The pirate ship doesn’t just look really cool: it is a hotbed for learning. Children duck into its underbelly and climb the ladders, learning safe-risk and motor skills. “Witnessing the joyful pride of a child who overcomes fear to reach the crow’s nest is a deeply special, almost spiritual moment, every single time,” says Edwards. “Waiting for a chance to swing in the captain’s hammock fosters critical social and emotional skills like recognizing and managing emotions, negotiating, taking others’ perspective, delaying gratification, reading social cues, taking turns and sharing.”
Marbles leadership taps into research from an educator advisory board and content experts to create richly layered and everevolving experiences. “Every exhibit is intentionally designed to foster early childhood learning and development through play,” says Edwards, who’s set to retire at the end of this month.

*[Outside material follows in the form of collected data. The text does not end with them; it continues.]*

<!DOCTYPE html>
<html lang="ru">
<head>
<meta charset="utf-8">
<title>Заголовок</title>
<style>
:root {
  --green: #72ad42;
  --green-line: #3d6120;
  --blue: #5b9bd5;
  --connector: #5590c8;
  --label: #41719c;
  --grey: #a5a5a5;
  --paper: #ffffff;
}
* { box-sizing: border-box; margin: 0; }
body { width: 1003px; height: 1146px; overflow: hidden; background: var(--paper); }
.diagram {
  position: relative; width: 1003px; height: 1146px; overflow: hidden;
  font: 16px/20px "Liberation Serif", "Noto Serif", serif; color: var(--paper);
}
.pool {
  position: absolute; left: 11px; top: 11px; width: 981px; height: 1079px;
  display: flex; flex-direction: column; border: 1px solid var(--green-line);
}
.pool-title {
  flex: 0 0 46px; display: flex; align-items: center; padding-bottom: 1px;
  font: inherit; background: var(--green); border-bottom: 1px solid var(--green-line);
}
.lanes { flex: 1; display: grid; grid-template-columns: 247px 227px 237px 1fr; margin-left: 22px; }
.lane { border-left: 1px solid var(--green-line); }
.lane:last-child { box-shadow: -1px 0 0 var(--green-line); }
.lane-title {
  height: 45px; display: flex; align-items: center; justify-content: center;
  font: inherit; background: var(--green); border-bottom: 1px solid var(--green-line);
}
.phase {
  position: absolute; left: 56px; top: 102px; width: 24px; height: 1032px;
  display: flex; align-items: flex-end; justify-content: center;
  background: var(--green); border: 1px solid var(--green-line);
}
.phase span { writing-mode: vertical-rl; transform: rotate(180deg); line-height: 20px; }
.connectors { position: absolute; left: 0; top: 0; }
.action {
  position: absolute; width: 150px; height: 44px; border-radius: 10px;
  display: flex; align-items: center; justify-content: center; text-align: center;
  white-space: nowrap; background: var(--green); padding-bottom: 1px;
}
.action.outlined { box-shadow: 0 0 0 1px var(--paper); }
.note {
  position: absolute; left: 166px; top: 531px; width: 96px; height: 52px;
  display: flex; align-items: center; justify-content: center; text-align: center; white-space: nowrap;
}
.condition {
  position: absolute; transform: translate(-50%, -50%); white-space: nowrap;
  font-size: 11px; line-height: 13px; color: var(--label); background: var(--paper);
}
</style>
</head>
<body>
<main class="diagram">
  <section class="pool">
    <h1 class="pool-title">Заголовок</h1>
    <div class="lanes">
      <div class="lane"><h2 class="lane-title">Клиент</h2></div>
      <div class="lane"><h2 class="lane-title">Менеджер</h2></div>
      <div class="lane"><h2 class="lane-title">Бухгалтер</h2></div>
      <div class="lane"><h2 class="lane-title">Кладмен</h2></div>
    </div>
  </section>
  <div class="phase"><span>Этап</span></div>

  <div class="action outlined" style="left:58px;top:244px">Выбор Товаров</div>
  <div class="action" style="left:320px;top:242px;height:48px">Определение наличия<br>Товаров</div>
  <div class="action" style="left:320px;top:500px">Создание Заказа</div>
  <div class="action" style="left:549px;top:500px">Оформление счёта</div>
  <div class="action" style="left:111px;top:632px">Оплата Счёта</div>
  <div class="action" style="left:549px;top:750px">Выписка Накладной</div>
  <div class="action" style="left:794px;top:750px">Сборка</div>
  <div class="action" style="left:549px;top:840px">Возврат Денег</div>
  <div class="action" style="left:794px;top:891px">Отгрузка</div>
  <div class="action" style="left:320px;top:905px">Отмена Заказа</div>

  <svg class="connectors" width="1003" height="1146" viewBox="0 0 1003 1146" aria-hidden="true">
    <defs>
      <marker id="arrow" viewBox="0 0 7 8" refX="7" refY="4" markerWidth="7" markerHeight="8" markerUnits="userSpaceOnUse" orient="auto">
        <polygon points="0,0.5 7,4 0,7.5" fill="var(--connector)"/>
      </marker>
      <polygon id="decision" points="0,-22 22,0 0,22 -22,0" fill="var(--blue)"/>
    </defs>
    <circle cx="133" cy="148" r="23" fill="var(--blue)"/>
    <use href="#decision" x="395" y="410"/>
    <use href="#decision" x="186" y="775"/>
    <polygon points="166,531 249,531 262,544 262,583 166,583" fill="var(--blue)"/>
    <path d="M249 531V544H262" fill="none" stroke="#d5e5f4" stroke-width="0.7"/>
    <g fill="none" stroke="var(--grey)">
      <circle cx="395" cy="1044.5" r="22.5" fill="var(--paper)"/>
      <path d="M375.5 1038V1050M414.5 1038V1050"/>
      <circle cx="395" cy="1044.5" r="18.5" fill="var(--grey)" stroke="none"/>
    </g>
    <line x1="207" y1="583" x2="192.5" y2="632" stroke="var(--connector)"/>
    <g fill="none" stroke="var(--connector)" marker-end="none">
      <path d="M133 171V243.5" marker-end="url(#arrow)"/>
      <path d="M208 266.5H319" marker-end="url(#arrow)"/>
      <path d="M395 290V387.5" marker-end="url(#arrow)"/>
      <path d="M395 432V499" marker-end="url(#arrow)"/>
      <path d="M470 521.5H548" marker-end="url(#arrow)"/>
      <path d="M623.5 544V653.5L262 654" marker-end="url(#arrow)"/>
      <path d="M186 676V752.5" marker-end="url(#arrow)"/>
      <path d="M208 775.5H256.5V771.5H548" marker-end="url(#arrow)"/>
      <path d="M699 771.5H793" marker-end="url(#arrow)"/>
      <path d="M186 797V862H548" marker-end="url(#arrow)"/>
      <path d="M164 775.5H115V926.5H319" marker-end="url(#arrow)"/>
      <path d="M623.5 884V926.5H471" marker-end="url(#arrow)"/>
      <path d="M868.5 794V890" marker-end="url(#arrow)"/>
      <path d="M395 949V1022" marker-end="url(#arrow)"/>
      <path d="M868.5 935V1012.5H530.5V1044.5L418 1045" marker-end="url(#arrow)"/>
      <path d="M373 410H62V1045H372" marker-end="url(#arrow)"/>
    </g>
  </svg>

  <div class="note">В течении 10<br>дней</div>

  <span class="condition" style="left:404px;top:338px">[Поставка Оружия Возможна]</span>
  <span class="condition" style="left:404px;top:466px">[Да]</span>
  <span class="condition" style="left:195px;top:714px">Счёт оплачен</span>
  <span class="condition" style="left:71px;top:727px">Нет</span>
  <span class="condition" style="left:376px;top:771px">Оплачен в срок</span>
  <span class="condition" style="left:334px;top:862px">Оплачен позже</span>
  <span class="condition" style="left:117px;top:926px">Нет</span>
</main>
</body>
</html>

Over her tenure, Marbles has earned numerous awards and recognitions, garnering a spot as the sixth most visited attraction in all of North Carolina. The museum has grown and added new, upgraded exhibits, but there in the back corner of the first floor, the pirate ship remains, with children shouting arg! and ahoy! as they lean over the blue finial that still sits boldly on the bow.
So many minds and hands from all over the community, recognizing the power of play, came together to create a pinnacle of Marbles that has stood the test of time. “Ultimately, the pirate ship contributed to building the culture of creativity, teamwork, and community engagement that still drives us today,” says Alexander.
This article originally appeared in the June 2022 issue of WALTER Magazine.